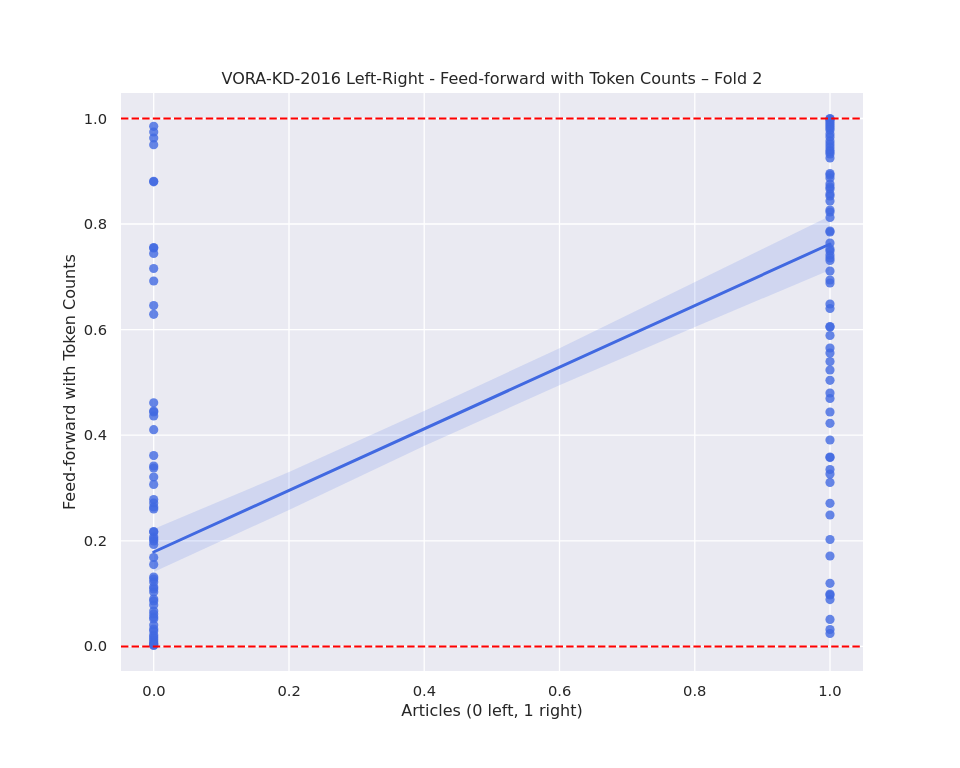
<!DOCTYPE html>
<html lang="en">
<head>
<meta charset="utf-8">
<title>Feed-forward with Token Counts – Fold 2</title>
<style>
:root {
  --paper: #ffffff;
  --ink: #262626;
  --plot: #eaeaf2;
  --grid: #ffffff;
  --series: #4169e1;
  --limit: #ff0000;
}
* { box-sizing: border-box; margin: 0; padding: 0; }
body {
  width: 960px;
  height: 768px;
  overflow: hidden;
  background: var(--paper);
  color: var(--ink);
  font: 16px/20px "DejaVu Sans", sans-serif;
}
.chart {
  display: grid;
  grid-template: 24px 578px 30px 20px / 20px 41px 742px;
  grid-template-areas:
    ". . title"
    "y-label y-ticks plot"
    ". . x-ticks"
    ". . x-label";
  width: 960px;
  height: 768px;
  padding: 69px 0 0 60px;
}
.title, .x-label, .y-label {
  font-size: 16px;
  font-weight: 400;
  text-align: center;
  white-space: nowrap;
}
.title { grid-area: title; }
.x-label { grid-area: x-label; }
.y-label {
  grid-area: y-label;
  writing-mode: vertical-rl;
  transform: rotate(180deg);
}
.ticks {
  display: flex;
  justify-content: space-between;
  font-size: 14.7px;
  list-style: none;
}
.y-ticks {
  grid-area: y-ticks;
  flex-direction: column;
  padding: 16px 14px 15px 0;
  text-align: right;
}
.x-ticks { grid-area: x-ticks; padding: 10px 13px 0; }
.x-ticks li { width: 40px; text-align: center; }
.plot {
  grid-area: plot;
  display: block;
  width: 742px;
  height: 578px;
  background: var(--plot);
}
.gridlines { stroke: var(--grid); stroke-width: 1.3; }
.points { fill: var(--series); fill-opacity: .8; stroke: none; }
.confidence { fill: var(--series); fill-opacity: .15; }
.trend { stroke: var(--series); stroke-width: 3; stroke-linecap: round; }
.limits { stroke: var(--limit); stroke-width: 2; stroke-dasharray: 7.4 3.2; }
</style>
</head>
<body>
<main class="chart">
  <h1 class="title">VORA-KD-2016 Left-Right - Feed-forward with Token Counts – Fold 2</h1>
  <p class="y-label">Feed-forward with Token Counts</p>
  <ul class="ticks y-ticks">
    <li>1.0</li><li>0.8</li><li>0.6</li><li>0.4</li><li>0.2</li><li>0.0</li>
  </ul>
  <svg class="plot" viewBox="121 93 742 578" role="img" aria-label="Scatter plot with a rising regression line from 0.18 at left to 0.76 at right">
    <defs><circle id="dot" r="4.6"/></defs>
    <g class="gridlines">
      <line x1="153.7" y1="93" x2="153.7" y2="671"/>
      <line x1="289" y1="93" x2="289" y2="671"/>
      <line x1="424.2" y1="93" x2="424.2" y2="671"/>
      <line x1="559.5" y1="93" x2="559.5" y2="671"/>
      <line x1="694.8" y1="93" x2="694.8" y2="671"/>
      <line x1="830" y1="93" x2="830" y2="671"/>
      <line x1="121" y1="118.5" x2="863" y2="118.5"/>
      <line x1="121" y1="224" x2="863" y2="224"/>
      <line x1="121" y1="329.6" x2="863" y2="329.6"/>
      <line x1="121" y1="435.2" x2="863" y2="435.2"/>
      <line x1="121" y1="540.8" x2="863" y2="540.8"/>
      <line x1="121" y1="646.4" x2="863" y2="646.4"/>
    </g>
    <g class="points" transform="translate(153.7 0)">
      <use href="#dot" y="126.3"/><use href="#dot" y="132"/><use href="#dot" y="138"/><use href="#dot" y="144.7"/>
      <use href="#dot" y="181.3"/><use href="#dot" y="181.8"/>
      <use href="#dot" y="247.5"/><use href="#dot" y="248"/><use href="#dot" y="253.5"/><use href="#dot" y="268.5"/><use href="#dot" y="281"/>
      <use href="#dot" y="305.6"/><use href="#dot" y="314.3"/>
      <use href="#dot" y="402.8"/><use href="#dot" y="411"/><use href="#dot" y="412"/><use href="#dot" y="416"/><use href="#dot" y="429.7"/>
      <use href="#dot" y="455.6"/><use href="#dot" y="466"/><use href="#dot" y="468"/><use href="#dot" y="477"/><use href="#dot" y="484.5"/>
      <use href="#dot" y="499.5"/><use href="#dot" y="503"/><use href="#dot" y="507"/><use href="#dot" y="509"/>
      <use href="#dot" y="531.5"/><use href="#dot" y="532"/><use href="#dot" y="537"/><use href="#dot" y="539"/><use href="#dot" y="541"/><use href="#dot" y="544.5"/>
      <use href="#dot" y="557.5"/><use href="#dot" y="564.6"/>
      <use href="#dot" y="577"/><use href="#dot" y="579"/><use href="#dot" y="582"/><use href="#dot" y="587"/><use href="#dot" y="589"/><use href="#dot" y="592"/>
      <use href="#dot" y="599"/><use href="#dot" y="601"/><use href="#dot" y="605"/><use href="#dot" y="611"/><use href="#dot" y="614"/><use href="#dot" y="617"/><use href="#dot" y="619"/>
      <use href="#dot" y="625"/><use href="#dot" y="629"/><use href="#dot" y="631"/><use href="#dot" y="635"/><use href="#dot" y="637"/><use href="#dot" y="639"/>
      <use href="#dot" y="641"/><use href="#dot" y="643"/><use href="#dot" y="644"/><use href="#dot" y="645"/><use href="#dot" y="645.5"/>
    </g>
    <g class="points" transform="translate(830 0)">
      <use href="#dot" y="118.5"/><use href="#dot" y="119"/><use href="#dot" y="120"/><use href="#dot" y="122"/><use href="#dot" y="124"/><use href="#dot" y="126"/><use href="#dot" y="128"/><use href="#dot" y="130"/>
      <use href="#dot" y="134"/><use href="#dot" y="137"/><use href="#dot" y="141"/><use href="#dot" y="144"/><use href="#dot" y="147"/><use href="#dot" y="150"/><use href="#dot" y="152"/><use href="#dot" y="154"/><use href="#dot" y="158"/>
      <use href="#dot" y="173.5"/><use href="#dot" y="175"/><use href="#dot" y="178"/><use href="#dot" y="184"/><use href="#dot" y="187"/><use href="#dot" y="189"/><use href="#dot" y="194"/><use href="#dot" y="196"/><use href="#dot" y="201"/>
      <use href="#dot" y="210"/><use href="#dot" y="212"/><use href="#dot" y="217.5"/><use href="#dot" y="231"/><use href="#dot" y="232"/><use href="#dot" y="243"/>
      <use href="#dot" y="249"/><use href="#dot" y="251"/><use href="#dot" y="255"/><use href="#dot" y="258"/><use href="#dot" y="260.5"/><use href="#dot" y="271"/><use href="#dot" y="280"/><use href="#dot" y="283"/>
      <use href="#dot" y="304"/><use href="#dot" y="308.5"/><use href="#dot" y="326.5"/><use href="#dot" y="327"/><use href="#dot" y="335.5"/><use href="#dot" y="348"/><use href="#dot" y="353"/><use href="#dot" y="361.5"/><use href="#dot" y="370"/><use href="#dot" y="380.3"/>
      <use href="#dot" y="393"/><use href="#dot" y="398.5"/><use href="#dot" y="412"/><use href="#dot" y="423.3"/><use href="#dot" y="440"/><use href="#dot" y="457"/><use href="#dot" y="457.6"/><use href="#dot" y="469.5"/><use href="#dot" y="474"/><use href="#dot" y="482.4"/>
      <use href="#dot" y="503.3"/><use href="#dot" y="515"/><use href="#dot" y="539.5"/><use href="#dot" y="556"/><use href="#dot" y="583.3"/><use href="#dot" y="594"/><use href="#dot" y="595"/><use href="#dot" y="599.6"/><use href="#dot" y="619.4"/><use href="#dot" y="629.5"/><use href="#dot" y="633.5"/>
    </g>
    <path class="confidence" d="M153.7 529 L289 472 L424 411 L560 348 L695 282 L830 216 V270 L695 327 L560 385 L424 446 L289 510 L153.7 572 Z"/>
    <line class="trend" x1="153.7" y1="552" x2="830" y2="244"/>
    <g class="limits">
      <line x1="121" y1="118.5" x2="863" y2="118.5"/>
      <line x1="121" y1="646.4" x2="863" y2="646.4"/>
    </g>
  </svg>
  <ul class="ticks x-ticks">
    <li>0.0</li><li>0.2</li><li>0.4</li><li>0.6</li><li>0.8</li><li>1.0</li>
  </ul>
  <p class="x-label">Articles (0 left, 1 right)</p>
</main>
</body>
</html>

════════

__TASK DIRECTIONS__
Return only the number of lines above that include "font".

__EXERCISE RESULT__
4